• [AIM OF THE TASK]:
Reproduce exactly, and only, the lines below from the one containing "color: var(--ink);" through the one containing "176px; top: 179px;".
PROVIDED MATERIAL Block Start
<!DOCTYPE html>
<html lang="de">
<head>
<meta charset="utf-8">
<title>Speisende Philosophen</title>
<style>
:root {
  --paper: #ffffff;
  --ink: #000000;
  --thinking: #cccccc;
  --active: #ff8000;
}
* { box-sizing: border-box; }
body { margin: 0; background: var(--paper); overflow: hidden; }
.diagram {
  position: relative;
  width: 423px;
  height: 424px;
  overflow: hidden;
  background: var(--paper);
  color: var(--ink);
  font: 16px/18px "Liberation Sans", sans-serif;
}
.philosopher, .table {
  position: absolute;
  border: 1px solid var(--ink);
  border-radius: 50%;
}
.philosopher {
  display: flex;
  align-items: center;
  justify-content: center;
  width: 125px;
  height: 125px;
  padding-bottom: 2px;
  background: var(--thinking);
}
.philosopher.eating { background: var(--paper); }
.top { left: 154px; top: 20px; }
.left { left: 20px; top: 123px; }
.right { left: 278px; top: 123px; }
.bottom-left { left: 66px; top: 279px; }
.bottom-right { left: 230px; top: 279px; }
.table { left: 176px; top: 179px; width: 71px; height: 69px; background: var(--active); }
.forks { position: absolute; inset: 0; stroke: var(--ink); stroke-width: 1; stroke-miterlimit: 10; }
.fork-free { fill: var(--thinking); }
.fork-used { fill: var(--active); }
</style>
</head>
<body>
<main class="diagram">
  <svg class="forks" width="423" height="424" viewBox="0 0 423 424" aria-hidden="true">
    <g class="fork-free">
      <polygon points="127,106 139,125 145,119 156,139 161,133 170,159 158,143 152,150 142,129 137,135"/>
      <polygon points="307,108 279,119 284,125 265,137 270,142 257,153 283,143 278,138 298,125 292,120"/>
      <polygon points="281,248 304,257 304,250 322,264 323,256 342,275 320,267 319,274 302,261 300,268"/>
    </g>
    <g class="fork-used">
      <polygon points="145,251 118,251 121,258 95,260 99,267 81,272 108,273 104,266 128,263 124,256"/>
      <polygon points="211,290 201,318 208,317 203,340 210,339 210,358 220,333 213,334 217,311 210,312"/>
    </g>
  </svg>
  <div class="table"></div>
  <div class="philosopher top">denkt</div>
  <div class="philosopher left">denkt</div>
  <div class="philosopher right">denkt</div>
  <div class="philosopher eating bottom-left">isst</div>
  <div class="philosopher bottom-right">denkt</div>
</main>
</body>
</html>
PROVIDED MATERIAL Block End
• [EXERCISE RESPONSE]:
  color: var(--ink);
  font: 16px/18px "Liberation Sans", sans-serif;
}
.philosopher, .table {
  position: absolute;
  border: 1px solid var(--ink);
  border-radius: 50%;
}
.philosopher {
  display: flex;
  align-items: center;
  justify-content: center;
  width: 125px;
  height: 125px;
  padding-bottom: 2px;
  background: var(--thinking);
}
.philosopher.eating { background: var(--paper); }
.top { left: 154px; top: 20px; }
.left { left: 20px; top: 123px; }
.right { left: 278px; top: 123px; }
.bottom-left { left: 66px; top: 279px; }
.bottom-right { left: 230px; top: 279px; }
.table { left: 176px; top: 179px; width: 71px; height: 69px; background: var(--active); }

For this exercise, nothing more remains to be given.